And part of this comes from the fact that they also don't think that the United States is doing its share to cut demand. The United States has the most voracious demand for drug consumption of any country in the world. And there's also a feeling that, well, if the United States isn't doing its part to decrease that demand, well then we have no choice then to look at alternative ideas like legalizing drugs.

HURTADO: If you're just joining us, you're listening to TELL ME MORE from NPR News. We're speaking with Tim Padgett of Time magazine about the Summit of the Americas being held this weekend in Cartagena, Colombia. So, Tim, a lot of talk about drugs but what are some of the other topics we expect to hear about?

PADGETT: Well, the other inter-American elephant in the room that will probably be discussed to an extent that the United States would prefer not to have to deal with is Cuba. Just before the summit, there was a lot of talk in the hemisphere about trying to get Cuba reintegrated into the diplomatic community in this hemisphere. And there was a big push to get Cuba invited to this summit.

In a bow to the United States and in a bow to the democratic charter of the organization of American states, President Santos agreed not to invite Cuba to this summit. But what he did do - again, to the surprise of many people - was a few weeks ago he visited Havana himself, personally, and had a face-to-face with Cuban President Raul Castro and pledged to him that, while they would not invite Cuba to this summit, they would, at this summit, try to find ways to have Cuba invited to the next summit.

HURTADO: You were mentioning the elephant in the room, Cuba. Certainly, the Brazilian president and President Obama had some tension in an earlier visit this month. And then, of course, another elephant in the room that's not invited, China, has a growing influence in Latin America. Does all of this suggest, Tim, that the U.S. is losing influence in the region?

PADGETT: Oh, yes. And I think even the U.S. would admit that. And I think there are many in the U.S. government who would say that's not necessarily a bad thing for Latin America to be sort of cutting this dependence that it's had on the United States for so many decades, if not centuries, is in many ways a healthy thing.

The problem, though, is as you point out, you know, the inroads that China is making, mainly economically, but some worry eventually politically. And it's a double-edged sword for Latin America as well, because while China's voracious appetite for the commodities, the raw materials that Latin America sells has helped fuel the Latin American economic boom of late, it's also revealing that Latin American economies are depending too much on raw materials to bolster their economies and not enough on the development of more high tech manufactured value-added goods that are what really helps developing countries become developed.

HURTADO: And so, it's almost transferring dependence from the U.S. in the previous century to China in this century, perhaps?

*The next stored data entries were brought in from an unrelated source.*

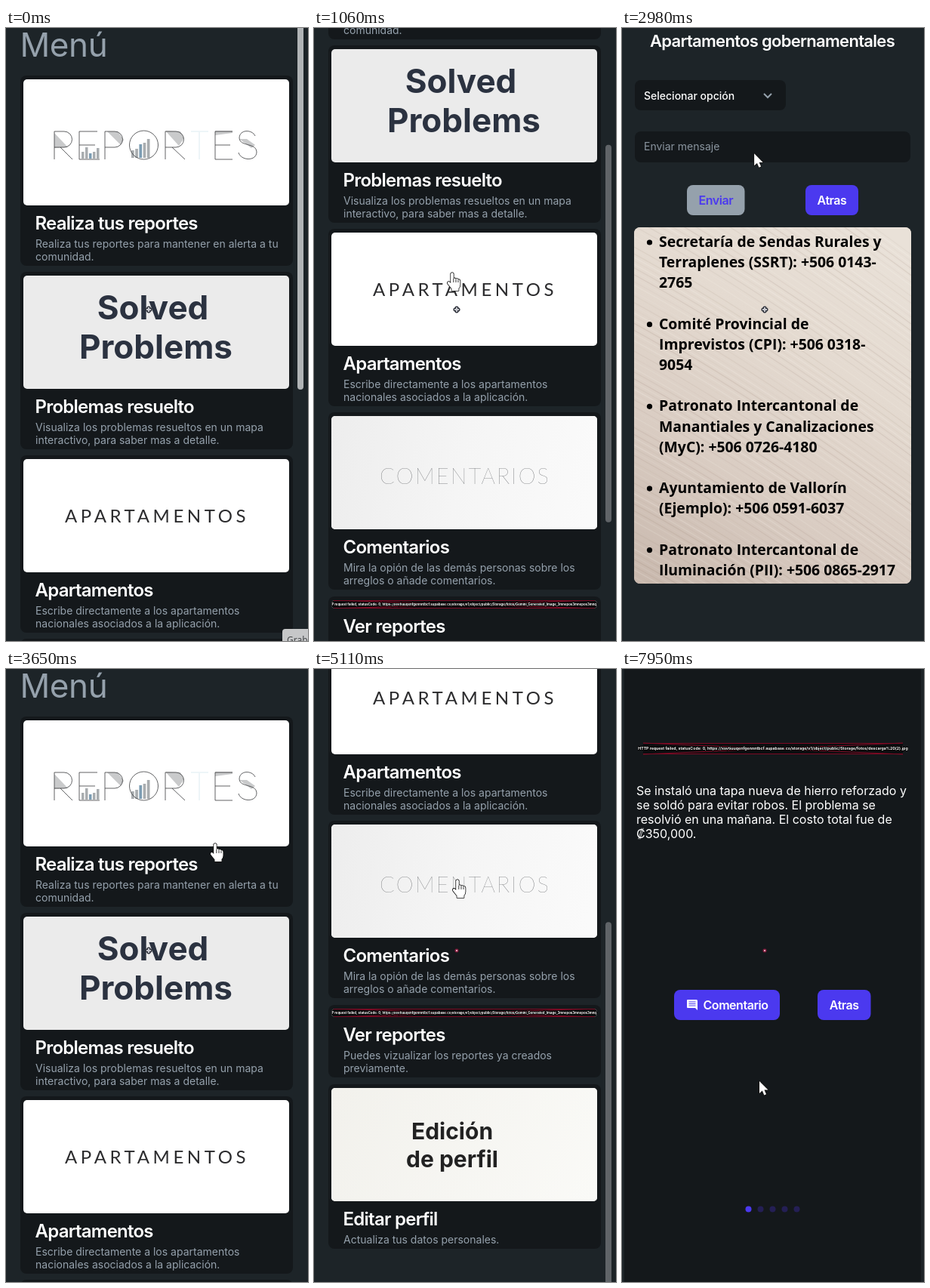
These frames come from a looping animation (400x812 px, 8000 ms). An HTML page with a canvas:

```html
<!DOCTYPE html>
<html lang="es">
<head>
<meta charset="utf-8">
<title>Menú</title>
<style>
html, body { margin: 0; width: 100%; height: 100%; overflow: hidden; background: #1d2428; }
canvas { display: block; }
</style>
</head>
<body>
<canvas id="stage" width="400" height="812"></canvas>
<script>
const ctx = document.getElementById('stage').getContext('2d');
const W = 400, H = 812, LOOP = 8000;
const BG = '#1d2428', CARD = '#14181b', GREY = '#95a1ac', BLUE = '#4b39ef', INK = '#2b3240';
const STORAGE = 'HTTP request failed, statusCode: 0, https://xsvtiuuqenfgennntbcf.supabase.co/storage/v1/object/public/Storage/fotos/';

// Times at which the menu list jumps to a new offset
const SCROLL = [[0, 0], [640, 100], [780, 200], [920, 300], [3650, 0], [3800, 100], [3920, 200],
  [4020, 300], [4140, 400], [4400, 500], [4550, 600], [4620, 608]];

// Pointer path: time, x, y
const PATH = [[470, 420, 600], [760, 190, 350], [850, 183, 324], [1060, 183, 324], [1260, 178, 330],
  [1400, 137, 322], [1590, 165, 340], [2050, 165, 340], [2300, 220, 470], [2500, 110, 420],
  [2710, 45, 333], [2950, 140, 170], [3100, 310, 152], [3260, 277, 231], [3700, 277, 231],
  [4180, 265, 235], [4320, 265, 235], [4700, 240, 250], [5110, 190, 278], [5310, 187, 470],
  [5970, 187, 470], [6170, 72, 172], [6300, 120, 119], [6450, 242, 220], [6620, 235, 450],
  [6760, 178, 678], [7030, 186, 720], [7220, 186, 720], [7500, 190, 650], [7800, 176, 570],
  [7950, 182, 546]];

const CARDS = [
  { y: 68, h: 167, art: reportsArt, title: 'Realiza tus reportes',
    lines: ['Realiza tus reportes para mantener en alerta a tu', 'comunidad.'] },
  { y: 328, h: 150, art: solvedArt, title: 'Problemas resuelto',
    lines: ['Visualiza los problemas resueltos en un mapa', 'interactivo, para saber mas a detalle.'] },
  { y: 571, h: 150, art: officesArt, title: 'Apartamentos',
    lines: ['Escribe directamente a los apartamentos', 'nacionales asociados a la aplicación.'] },
  { y: 814, h: 150, art: commentsArt, title: 'Comentarios',
    lines: ['Mira la opión de las demás personas sobre los', 'arreglos o añade comentarios.'] },
  { y: 1058, h: 11, art: brokenArt, title: 'Ver reportes',
    lines: ['Puedes vizualizar los reportes ya creados', 'previamente.'] },
  { y: 1163, h: 150, art: profileArt, title: 'Editar perfil',
    lines: ['Actualiza tus datos personales.'] }
];

const CONTACTS = [
  ['Secretaría de Sendas Rurales y', 'Terraplenes (SSRT): +506 0143-', '2765'],
  ['Comité Provincial de', 'Imprevistos (CPI): +506 0318-', '9054'],
  ['Patronato Intercantonal de', 'Manantiales y Canalizaciones', '(MyC): +506 0726-4180'],
  ['Ayuntamiento de Vallorín', '(Ejemplo): +506 0591-6037'],
  ['Patronato Intercantonal de', 'Iluminación (PII): +506 0865-2917']
];

const BUTTONS = {
  contacts: [[17, 69, 200, 40], [86, 208, 76.5, 40], [243, 208, 70, 40]],
  report: [[69, 425, 140, 40], [259, 425, 70.5, 40]]
};

const clamp = v => Math.max(0, Math.min(1, v));

function text(s, x, y, size, color, { weight = 400, track = 0, align = 'left', family = 'Inter' } = {}) {
  ctx.font = `${weight} ${size}px "${family}", sans-serif`;
  ctx.letterSpacing = track + 'px';
  ctx.textAlign = align;
  ctx.fillStyle = color;
  ctx.fillText(s, x, y);
}

function box(x, y, w, h, r, fill) {
  ctx.beginPath();
  ctx.roundRect(x, y, w, h, r);
  ctx.fillStyle = fill;
  ctx.fill();
}

function poly(points, fill) {
  ctx.beginPath();
  points.forEach(([x, y]) => ctx.lineTo(x, y));
  ctx.fillStyle = fill;
  ctx.fill();
}

function stroke(d, color, width) {
  ctx.strokeStyle = color;
  ctx.lineWidth = width;
  ctx.stroke(new Path2D(d));
}

function shade(x0, y0, x1, y1, ...colors) {
  const g = ctx.createLinearGradient(x0, y0, x1, y1);
  colors.forEach((c, i) => g.addColorStop(i / (colors.length - 1), c));
  return g;
}

function clipped(x, y, w, h, r, fill, draw) {
  ctx.save();
  box(x, y, w, h, r, fill);
  ctx.clip();
  draw();
  ctx.restore();
}

/* Card artwork; y is the top of the picture */

function bars(x, base, step, heights) {
  heights.forEach((h, i) => {
    ctx.fillStyle = i % 3 === 2 ? '#7d9db3' : '#a9adb0';
    ctx.fillRect(x + i * step, base - h, step - 1.5, h);
  });
}

function reportsArt(y) {
  ctx.save();
  ctx.translate(0, y + 68);
  const grey = '#c9cacb';
  poly([[64, 3], [64, 23], [82, 22]], grey);
  poly([[134, 1], [148, 1], [156, 12], [152, 19]], grey);
  poly([[211, 0], [231, 1], [236, 10], [229, 20]], grey);
  poly([[277, 0], [300, 0], [300, 3], [277, 6]], grey);
  poly([[309, 11], [319, 11], [330, 19], [325, 23]], grey);
  bars(100, 37, 5, [9, 15, 7, 9, 14]);
  bars(166, 36, 5.2, [10, 12, 18, 20, 25]);
  stroke('M256 2V38M245 1H268', '#dcebf1', 1);
  stroke('M64 38V1H77A10.5 10.5 0 0 1 77 22H64M72 22L88 38' +
    'M121 1H97V38M97 19H118M97 38H124' +
    'M131 38V1H144A10.5 10.5 0 0 1 144 22H131' +
    'M163.500 19a19 19 0 1 0 38 0a19 19 0 1 0 -38 0' +
    'M211 38V1H225A10.500 10.500 0 0 1 225 22H211M220 22L237 38' +
    'M300 1H277V38H300M277 19H297' +
    'M330 7C326 -2 309 -2 309 10C309 21 332 16 332 28C332 41 311 40 308 29', '#3a3c3e', 0.8);
  ctx.restore();
}

function solvedArt(y) {
  const style = { weight: 700, align: 'center' };
  text('Solved', 194.5, y + 58, 44, INK, style);
  text('Problems', 198.5, y + 110, 44, INK, style);
}

function officesArt(y) {
  text('APARTAMENTOS', 78, y + 84, 24, '#2c2c2e', { family: 'Lato', track: 4.6 });
}

function commentsArt(y) {
  box(23, y, 352, 150, 0, shade(23, y, 375, y + 60, '#ededed', '#f5f5f5', '#fafafa'));
  text('COMENTARIOS', 87, y + 89.5, 29, '#4b4e52', { family: 'Lato', weight: 200, track: 2.2 });
}

function brokenArt(y) {
  broken(23, y, 352, 11, 4.3, STORAGE + 'Gemini_Generated_Image_3mnepos3mnepos3mnq.png');
}

function profileArt(y) {
  box(23, y, 352, 150, 0, shade(23, y, 375, y + 150, '#f2f1ec', '#fafaf7'));
  const style = { weight: 700, align: 'center' };
  text('Edición', 183, y + 68, 30, '#222', style);
  text('de perfil', 183, y + 105, 30, '#222', style);
}

function broken(x, y, w, h, size, message) {
  box(x, y, w, h, 0, '#0c0d0f');
  const r = x + w, b = y + h;
  stroke(`M${x} ${y + .5}H${r}M${x} ${b - .5}H${r}M${x} ${y}L${r} ${b}M${r} ${y}L${x} ${b}`, '#7d0a24', 1.2);
  const mid = y + h / 2 + size * 0.36;
  ctx.font = `700 ${size}px Inter, sans-serif`;
  ctx.letterSpacing = '0px';
  ctx.textAlign = 'center';
  ctx.strokeStyle = '#000';
  ctx.lineWidth = 1.5;
  ctx.strokeText(message, x + w / 2, mid);
  text(message, x + w / 2, mid, size, '#fff', { weight: 700, align: 'center' });
}

/* Screens */

function fill(color) {
  ctx.fillStyle = color;
  ctx.fillRect(0, 0, W, H);
}

function button(label, [x, y, w, h], color = '#fff', back = BLUE, shift = 0) {
  box(x, y, w, h, 8, back);
  text(label, x + w / 2 + shift, y + 26, 16, color, { weight: 600, track: -0.45, align: 'center' });
}

function menu(t, scroll) {
  fill(BG);
  ctx.save();
  ctx.translate(0, -scroll);
  text('Menú', 18.5, 38, 44, GREY, { track: -0.4 });
  for (const { y, h, art, title, lines } of CARDS) {
    const end = y + h;
    box(19, y - 5, 361, h + 51 + 17 * lines.length, 8, CARD);
    clipped(23, y, 352, h, 5, art === solvedArt ? '#ebebeb' : '#fff', () => art(y));
    text(title, 38.5, end + 32, 24, '#fff', { weight: 600, track: -0.75 });
    lines.forEach((s, i) => text(s, 39, end + 56 + 17 * i, 14, GREY));
  }
  ctx.restore();

  let alpha = t < 3650 ? 1 - clamp((t - 1320) / 270) : 1 - clamp((t - 5180) / 190);
  if (t >= 3650 && t < 3800) alpha = 0;
  ctx.globalAlpha = alpha;
  box(386, -21 + scroll * 0.586, 8, 500, 4, t < 470 ? '#b1b4b6' : '#606468');
  ctx.globalAlpha = 1;

  if (t < 70) {
    box(366, 796, 50, 30, 4, '#c6c7c8');
    text('Grabar', 372, 815, 12, '#45484a', { family: 'Noto Sans' });
  }
}

function fabric() {
  box(16, 264, 367, 472, 0, shade(40, 736, 330, 264, '#c9b9ae', '#dacdc3', '#e4dad0', '#e9e1d8'));
  ctx.lineWidth = 1.4;
  for (let i = 0; i < 150; i++) {
    const y = 60 + i * 4.6;
    const a = 0.05 + 0.045 * Math.sin(i * 2.3) + 0.03 * Math.sin(i * 0.37);
    ctx.strokeStyle = i % 2 ? `rgba(255,250,244,${Math.max(0, a * 1.6)})` : `rgba(120,95,80,${Math.max(0, a)})`;
    ctx.beginPath();
    ctx.moveTo(16, y);
    ctx.quadraticCurveTo(180, y + 90, 383, y + 240);
    ctx.stroke();
  }
}

function contacts() {
  const [, send, back] = BUTTONS.contacts;
  fill(BG);
  text('Apartamentos gobernamentales', 199, 25, 22, '#fff', { weight: 600, track: -0.7, align: 'center' });
  box(17, 69, 200, 40, 8, CARD);
  text('Selecionar opción', 29, 95, 14, '#fff', { weight: 500 });
  stroke('M188 87L193 92L198 87', GREY, 2);
  box(17, 137, 365, 41, 8, CARD);
  text('Enviar mensaje', 29, 162, 14, '#8a959f');
  button('Enviar', send, BLUE, GREY);
  button('Atras', back);
  clipped(16, 264, 367, 472, 8, '#ded3c9', fabric);
  let y = 290;
  for (const lines of CONTACTS) {
    ctx.fillStyle = '#000';
    ctx.beginPath();
    ctx.arc(36.5, y - 6, 3.6, 0, 7);
    ctx.fill();
    for (const s of lines) {
      text(s, 49, y, 19.4, '#000', { weight: 700, family: 'Open Sans' });
      y += 27.17;
    }
    y += 27.17;
  }
}

function report(t) {
  const [comment, back] = BUTTONS.report;
  fill(BG);
  ctx.fillStyle = CARD;
  ctx.fillRect(3, 0, 393, H);
  if (t >= 5710) broken(28, 98, 344, 15, 5.2, STORAGE + 'descarga%20(2).jpg');
  ['Se instaló una tapa nueva de hierro reforzado y', 'se soldó para evitar robos. El problema se',
    'resolvió en una mañana. El costo total fue de', '₡350,000.']
    .forEach((s, i) => text(s, 19, 167 + 19 * i, 16, '#fff'));
  button('Comentario', comment, '#fff', BLUE, 11.5);
  ctx.fillStyle = '#fff';
  ctx.fill(new Path2D('M87 438H98.500Q100 438 100 439.500V452L97 449H87Q86 449 86 448V439Q86 438 87 438Z'));
  stroke('M88.500 441H97.500M88.500 443.500H97.500M88.500 446H97.500', BLUE, 1.1);
  button('Atras', back);
  for (let i = 0; i < 5; i++) {
    ctx.fillStyle = i ? '#241f55' : BLUE;
    ctx.beginPath();
    ctx.arc(167.5 + 16 * i, 715.5, 4, 0, 7);
    ctx.fill();
  }
}

/* Pointer and capture mark */

const ARROW = new Path2D('M0 0V16L3.800 12.600L6.300 18.500L9 17.300L6.500 11.600H11.500Z');
const HAND = new Path2D('M-1.800 1.500Q0 -1.500 1.800 1.500V8Q3.500 6.500 5 8.500Q6.500 7.300 8 9.300' +
  'Q10.500 8.500 10.500 11.500V16Q10.500 19 8.500 21V24H-0.500V21.500L-6 14.500Q-6.500 11.500 -4 12L-1.800 14Z');

function pointer(x, y, hand) {
  ctx.save();
  ctx.translate(x, y);
  ctx.lineJoin = 'round';
  ctx.lineWidth = 1.6;
  ctx.strokeStyle = '#111';
  ctx.fillStyle = '#fff';
  const shape = hand ? HAND : ARROW;
  ctx.stroke(shape);
  ctx.fill(shape);
  if (hand) stroke('M1.800 8V13M5 8.500V13M8 9.500V13', '#222', 0.9);
  ctx.restore();
}

function mark(light) {
  if (light) {
    box(184.5, 370.5, 9, 5, 2, '#33363f');
    box(186.5, 368.5, 5, 9, 2, '#33363f');
    box(186, 372, 6, 2, 0, '#c4c5cb');
    box(188, 370, 2, 6, 0, '#c4c5cb');
  } else {
    box(186.5, 370.5, 5, 5, 2, '#7c1c3c');
    box(188, 372, 2, 2, 0, '#f0a0b4');
  }
}

function pointerAt(t) {
  if (t < PATH[0][0]) return null;
  const i = PATH.findIndex(p => p[0] > t);
  if (i < 0) return PATH.at(-1).slice(1);
  const [t0, x0, y0] = PATH[i - 1], [t1, x1, y1] = PATH[i];
  const k = (t - t0) / (t1 - t0);
  return [x0 + (x1 - x0) * k, y0 + (y1 - y0) * k];
}

const inside = (x, y, [bx, by, w, h]) => x >= bx && x <= bx + w && y >= by && y <= by + h;

function draw(t) {
  const scene = t < 1920 ? 'menu' : t < 3650 ? 'contacts' : t < 5640 ? 'menu' : 'report';
  const scroll = SCROLL.findLast(s => s[0] <= t)[1];
  let targets = BUTTONS[scene], light = scene === 'contacts';
  if (scene === 'menu') {
    menu(t, scroll);
    targets = CARDS.map(c => [19, c.y - 5 - scroll, 361, c.h + 51 + 17 * c.lines.length]);
    light = CARDS.some(c => inside(189, 373 + scroll, [23, c.y, 352, c.h]));
  } else if (scene === 'contacts') contacts();
  else report(t);
  mark(light);
  const p = pointerAt(t);
  if (p) pointer(p[0], p[1], targets.some(b => inside(p[0], p[1], b)));
}

const start = performance.now();
function tick() {
  draw((performance.now() - start) % LOOP);
  requestAnimationFrame(tick);
}
tick();
</script>
</body>
</html>
```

PADGETT: That's a good point. That's a fear. And it's a question - we interviewed President Santos earlier this month and that's one of the questions we put to him. And he admitted that this is something that, for example, at this summit that Latin American countries are going to have to start confronting.

HURTADO: Tim Padgett is the Miami and Latin America bureau chief for Time magazine. He joined us from his home in Miami. Thank you, Tim.

PADGETT: Thank you. Transcript provided by NPR, Copyright NPR.